New is not a purpose in itself

Posted September 01, 2020

New technology, new ideas, new trends – there’s always something attractive about the new. We love novelties not just because they give us something to surprise others with, but because they may give us an upper hand before everyone else catches up.

 

There is even an entire industry just to capture and convey everything that could be considered new, basically what no one else has heard or read before. It is even called News!
In public innovation new is also a desirable feature. It is common to judge ideas by examining their “innovation height“, which basically determines if it is “new enough”. Not seldomly, this is also a popular argument to reject an idea or a project application. When it is not new enough, it is apparently not worth supporting with public resources.

And of course we should not address a challenge by developing solutions that have already been tried and dismissed. But we mustn’t confuse innovative enough with new enough. To clarify this distinction we must understand that innovative means not just new and groundbreaking, but also successful. Innovation successfully new in the sense that it actually creates the value it was intended to create. And then it makes sense to say that if it works it is obviously new enough. Either someone hasn’t actually tried it before and if someone did and it failed then something must have changed since then, which means the idea has not been tried under these circumstances before – hence new enough to work. So you might even say that ”innovation height” is a bit of a pointless definition.

So why are we so keen to come up with everything new? We must remind ourselves of what we really want to achieve in the first place. Do we want to solve the problem in an effective way that continues to be effective over time? Or is it more important to do it in a spectacularly new way? On behalf of the tax payers I argue we should stick with the first one.
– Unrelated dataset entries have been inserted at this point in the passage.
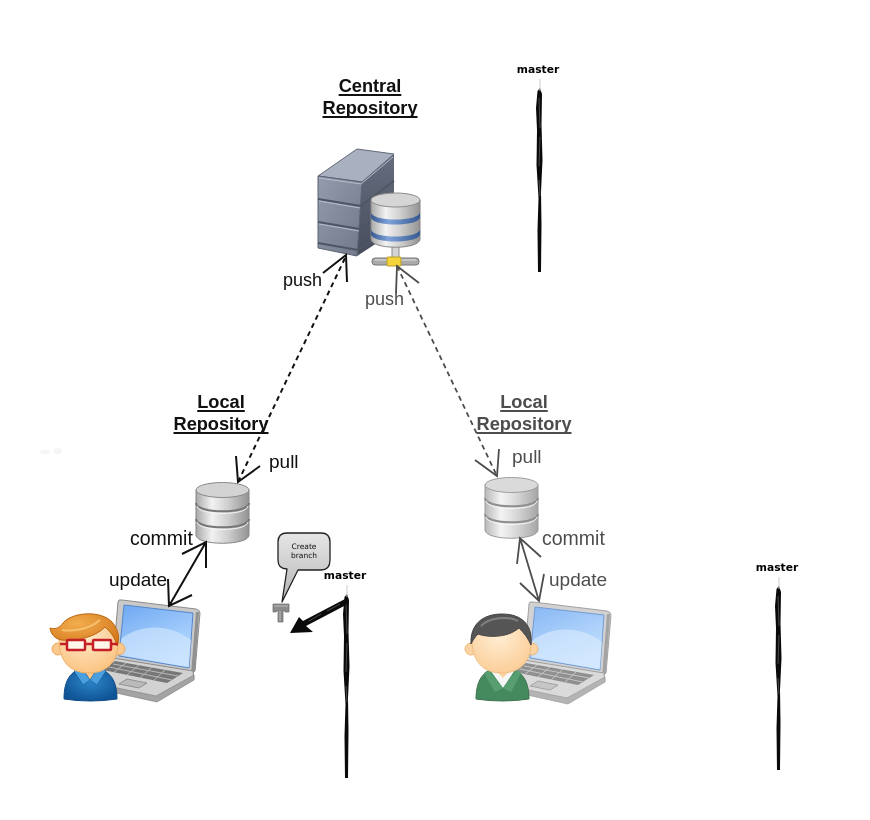
<!DOCTYPE html>
<html lang="en">
<head>
<meta charset="utf-8">
<title>Central and local repositories</title>
<style>
:root { --ink: #111; --muted: #4d4d4d; --paper: #fff; --steel: #7d8597; --steel-dark: #5b6273; --edge: #8a8a8a; --skin: #ffd9a8; }
* { box-sizing: border-box; }
html, body { margin: 0; background: var(--paper); overflow: hidden; }
.diagram { position: relative; width: 870px; height: 820px; overflow: hidden; background: var(--paper); }
.drawing { position: absolute; left: 0; top: 0; }
h2, p { position: absolute; margin: 0; white-space: nowrap; color: var(--ink); }
h2 { width: 120px; text-align: center; font: bold 18.2px/21.5px "Liberation Sans", sans-serif; text-decoration: underline; text-decoration-thickness: 2px; text-underline-offset: 2px; text-decoration-skip-ink: none; }
.action { font: 19px/22px "Liberation Sans", sans-serif; }
.branch-name { width: 60px; text-align: center; font: bold 10.7px/14px "DejaVu Sans", sans-serif; color: #000; }
.callout { width: 52px; text-align: center; font: 7.5px/9px "DejaVu Sans", sans-serif; }
.muted { color: var(--muted); }
.arrow { fill: none; stroke: var(--ink); stroke-width: 2; }
.arrow-muted { fill: none; stroke: var(--muted); stroke-width: 1.8; }
.dashed { stroke-dasharray: 5 4; }
</style>
</head>
<body>
<main class="diagram">
<svg class="drawing" width="870" height="820" viewBox="0 0 870 820" aria-hidden="true">
<defs>
  <linearGradient id="metal"><stop offset="0" stop-color="#a9a9a9"/><stop offset=".3" stop-color="#f2f2f2"/><stop offset=".6" stop-color="#cfcfcf"/><stop offset="1" stop-color="#929292"/></linearGradient>
  <linearGradient id="blue-band"><stop offset="0" stop-color="#36598f"/><stop offset=".35" stop-color="#7fa3d8"/><stop offset="1" stop-color="#34588f"/></linearGradient>
  <linearGradient id="tower-front" x2="1" y2="1"><stop offset="0" stop-color="#949bac"/><stop offset="1" stop-color="#70788a"/></linearGradient>
  <linearGradient id="tower-side" x2="0" y2="1"><stop offset="0" stop-color="#666d7e"/><stop offset="1" stop-color="#474d5c"/></linearGradient>
  <linearGradient id="screen" x2=".5" y2="1"><stop offset="0" stop-color="#6ea8f2"/><stop offset="1" stop-color="#b9dcff"/></linearGradient>
  <linearGradient id="bubble" x2="0" y2="1"><stop offset="0" stop-color="#e6e6e6"/><stop offset="1" stop-color="#b4b4b4"/></linearGradient>
  <radialGradient id="face" cx=".45" cy=".35" r=".7"><stop offset="0" stop-color="#ffeacb"/><stop offset="1" stop-color="#fbc27f"/></radialGradient>
  <radialGradient id="red-hair" cx=".4" cy=".3" r=".8"><stop offset="0" stop-color="#f3ad4d"/><stop offset="1" stop-color="#d0741a"/></radialGradient>
  <radialGradient id="blue-shirt" cx=".5" cy=".4" r=".6"><stop offset="0" stop-color="#2c86c9"/><stop offset="1" stop-color="#0f5496"/></radialGradient>

  <g id="database">
    <path d="M196 490V535C196 546 249 546 249 535V490Z" fill="url(#metal)" stroke="#858585"/>
    <path d="M196 503C196 514 249 514 249 503M196 519C196 530 249 530 249 519" fill="none" stroke="#777" stroke-width="2"/>
    <path d="M197 506C199 516 247 516 248 506M197 522C199 532 247 532 248 522" fill="none" stroke="#f6f6f6"/>
    <ellipse cx="222.500" cy="490" rx="26.500" ry="7.500" fill="#d3d3d3" stroke="#888"/>
  </g>

  <g id="laptop" stroke-linejoin="round">
    <path d="M118 602Q118 599 122 600L196 609Q200 610 200 613L195 671L191 674L113 660Z" fill="#c9c9c9" stroke="#8c8c8c"/>
    <path d="M199 612L195 671L191 674L196 612Z" fill="#919191"/>
    <path d="M124 605L193 613L189 668L119 656Z" fill="url(#screen)" stroke="#5686c9"/>
    <path d="M121 639C140 624 168 623 191 640L189 667L120 655Z" fill="#d5eaff" opacity=".6"/>
    <path d="M113 658L193 671L194 679L157 700L98 687V681Z" fill="#d2d2d2" stroke="#8a8a8a"/>
    <path d="M98 684L156 696L194 675V680L157 702L98 689Z" fill="#a4a4a4" stroke="#858585" stroke-width=".7"/>
    <path d="M115 661L183 673L167 683L103 670Z" fill="#777"/>
    <path d="M113 664L178 676M109 667L172 680M126 663L114 672M139 665L127 675M152 667L140 678M165 670L153 681" stroke="#b9b9b9" stroke-width="1"/>
    <path d="M127 679L147 683L139 688L119 684Z" fill="#bababa" stroke="#919191"/>
  </g>

  <g id="head">
    <circle cx="58" cy="649" r="6" fill="#fbc98e" stroke="#e9a65c"/>
    <circle cx="119" cy="649" r="6" fill="#fbc98e" stroke="#e9a65c"/>
    <path d="M59 640C59 608 118 608 118 640C119 660 108 673 89 673C69 673 59 660 59 640Z" fill="url(#face)" stroke="#edb069"/>
  </g>

  <path id="branch-line" d="M537.500 91L540 88L542 94L541.500 125L542.500 160L541 192L541.500 225L541 272H538L537.500 230L538.500 198L536.500 165L537 130L536 108Z"/>
  <g id="branch">
    <use href="#branch-line" fill="#0a0a0a"/>
    <path d="M540 79V91" stroke="#ccc"/>
    <path d="M539 98L540 128M540 137L539 166M539 180L540 196" stroke="#777" stroke-width=".6"/>
  </g>
</defs>

<g id="smudge" fill="#f5f5f5"><ellipse cx="45" cy="452" rx="5" ry="2"/><ellipse cx="58" cy="451" rx="4" ry="3"/></g>

<g id="central-server" stroke-linejoin="round">
  <path d="M362 180L394 154V232L357 256Z" fill="url(#tower-side)"/>
  <path d="M318 176L357 149L394 154L362 182Z" fill="#a9b0bf" stroke="#626979"/>
  <path d="M318 176L362 182L357 256L318 248Z" fill="url(#tower-front)" stroke="#5b6273"/>
  <path d="M318 199L361 206L394 181M318 222L360 229L394 206M318 243L358 250L380 236" fill="none" stroke="#4e5565" stroke-width="2"/>
  <path d="M319 178L361 184L393 157M319 201L360 208M319 224L359 231" fill="none" stroke="#b6bcc9"/>
  <path d="M392 246H399V258H392Z" fill="#d4d4d4" stroke="#8b8b8b"/>
  <rect x="372" y="258" width="47" height="7" rx="3" fill="#aaa" stroke="#777"/>
  <path d="M375 260H416" stroke="#e1e1e1"/>
  <rect x="387" y="257" width="14" height="9" rx="1" fill="#f5d43b" stroke="#b89a24"/>
  <path d="M371 200V239C371 250 420 250 420 239V200Z" fill="url(#metal)" stroke="#858585"/>
  <path d="M371 212C371 222 420 222 420 212V217C420 227 371 227 371 217ZM371 229C371 239 420 239 420 229V234C420 244 371 244 371 234Z" fill="url(#blue-band)"/>
  <ellipse cx="395.500" cy="200" rx="24.500" ry="7" fill="#d5d5d5" stroke="#8b8b8b"/>
</g>

<use href="#database"/>
<use href="#database" x="289" y="-5" opacity=".82"/>

<g id="left-developer">
  <use href="#laptop"/>
  <path d="M64 699C64 678 72 668 90 668C108 668 117 678 117 699Q90 703 64 699Z" fill="url(#blue-shirt)" stroke="#0d4983"/>
  <path d="M81 669H100L90 681Z" fill="#fbc98e"/>
  <path d="M74 671L81 666L90 680L83 685ZM106 671L99 666L90 680L97 685Z" fill="#4aa0df" stroke="#155c9d" stroke-width=".7"/>
  <use href="#head"/>
  <path d="M50 628C56 630 60 627 63 623C72 612 101 610 112 622C119 630 120 639 117 646C115 638 111 632 105 627C97 636 77 642 61 640C54 638 51 634 50 628Z" fill="url(#red-hair)" stroke="#bd6814"/>
  <path d="M62 630C76 632 91 628 100 620" fill="none" stroke="#f6c06d" stroke-width="2"/>
  <g fill="#fff" fill-opacity=".75" stroke="#c51f27" stroke-width="2.500">
    <rect x="67" y="640" width="18" height="10" rx="1"/>
    <rect x="93" y="640" width="18" height="10" rx="1"/>
    <path d="M85 644H93M60 644H67M111 644H118" fill="none"/>
  </g>
</g>

<g id="right-developer" opacity=".82">
  <use href="#laptop" x="411" y="2"/>
  <path d="M476 699C476 678 485 668 502 668C520 668 529 678 529 699Q502 703 476 699Z" fill="#1d713c" stroke="#145229"/>
  <path d="M490 670H515L503 688Z" fill="#f5f5f5"/>
  <path d="M494 669H511L503 678Z" fill="#fbc98e"/>
  <path d="M488 670L503 688L495 692L484 673ZM517 670L503 688L511 692L521 673Z" fill="#338b52"/>
  <use href="#head" x="413"/>
  <path d="M471 644C470 625 482 614 502 614C522 614 533 625 531 645C528 638 524 633 519 628C506 639 486 637 478 634C475 637 473 640 471 644Z" fill="#303030" stroke="#1d1d1d"/>
  <path d="M481 626C489 617 509 616 518 621" fill="none" stroke="#666" stroke-width="2"/>
</g>

<g id="left-sync" class="arrow">
  <path class="dashed" d="M238 482L346 256"/>
  <path d="M323 273L346 255L347 282M236 456L238 482L260 466"/>
  <path d="M169 606L206 542M182 554L206 542V568M168 579L169 606L192 595"/>
</g>
<g id="right-sync" class="arrow-muted">
  <path class="dashed" d="M397 266L497 476"/>
  <path d="M396 293L397 266L419 283M475 460L497 476L499 449"/>
  <path d="M520 538L539 601M517 564L520 538L541 557M520 583L539 601L544 574"/>
</g>

<g id="branches">
  <use href="#branch"/>
  <use href="#branch" x="-193" y="506"/>
  <use href="#branch" x="239" y="498"/>
  <path d="M347 601L345 599L303 621L299 617L290 633L313 632L306 626L346 605Z" fill="#0a0a0a"/>
  <path d="M340 604L327 611M321 614L309 621" stroke="#777" stroke-width=".6"/>
</g>

<g id="create-branch-callout">
  <path d="M287 533H321Q330 533 330 542V560Q330 570 321 570H298L282 602L287 569Q278 569 278 560V542Q278 533 287 533Z" fill="url(#bubble)" stroke="#222" stroke-width="1.300" stroke-linejoin="round"/>
  <path d="M273 604H289V612H285L283 610V622H278V610L276 612H273Z" fill="#8b8b8b" stroke="#696969" stroke-width=".7"/>
  <path d="M274 606H288M280 611V621" stroke="#bbb"/>
</g>
</svg>

<h2 style="left:310px;top:76px">Central<br>Repository</h2>
<h2 style="left:161px;top:392px">Local<br>Repository</h2>
<h2 class="muted" style="left:464px;top:392px">Local<br>Repository</h2>

<p class="action" style="left:283px;top:269px;font-size:18px">push</p>
<p class="action muted" style="left:365px;top:288px;font-size:18px">push</p>
<p class="action" style="left:269px;top:451px">pull</p>
<p class="action muted" style="left:512px;top:446px">pull</p>
<p class="action" style="left:130px;top:527px;font-size:19.5px">commit</p>
<p class="action muted" style="left:542px;top:527px;font-size:19.5px">commit</p>
<p class="action" style="left:109px;top:569px">update</p>
<p class="action muted" style="left:549px;top:569px">update</p>

<p class="branch-name" style="left:508px;top:63px">master</p>
<p class="branch-name" style="left:315px;top:569px">master</p>
<p class="branch-name" style="left:747px;top:561px">master</p>
<p class="callout" style="left:278px;top:542px">Create<br>branch</p>
</main>
</body>
</html>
It is not just fun to try new ways. It is surprisingly hard to make them work and there is a significant risk they will not work at all. I would argue that if we could just make solutions happen then they would be new enough. And if we can make real things happen in whatever genius way that might be, then that in itself should make it to the news.

/Jonas Klevhag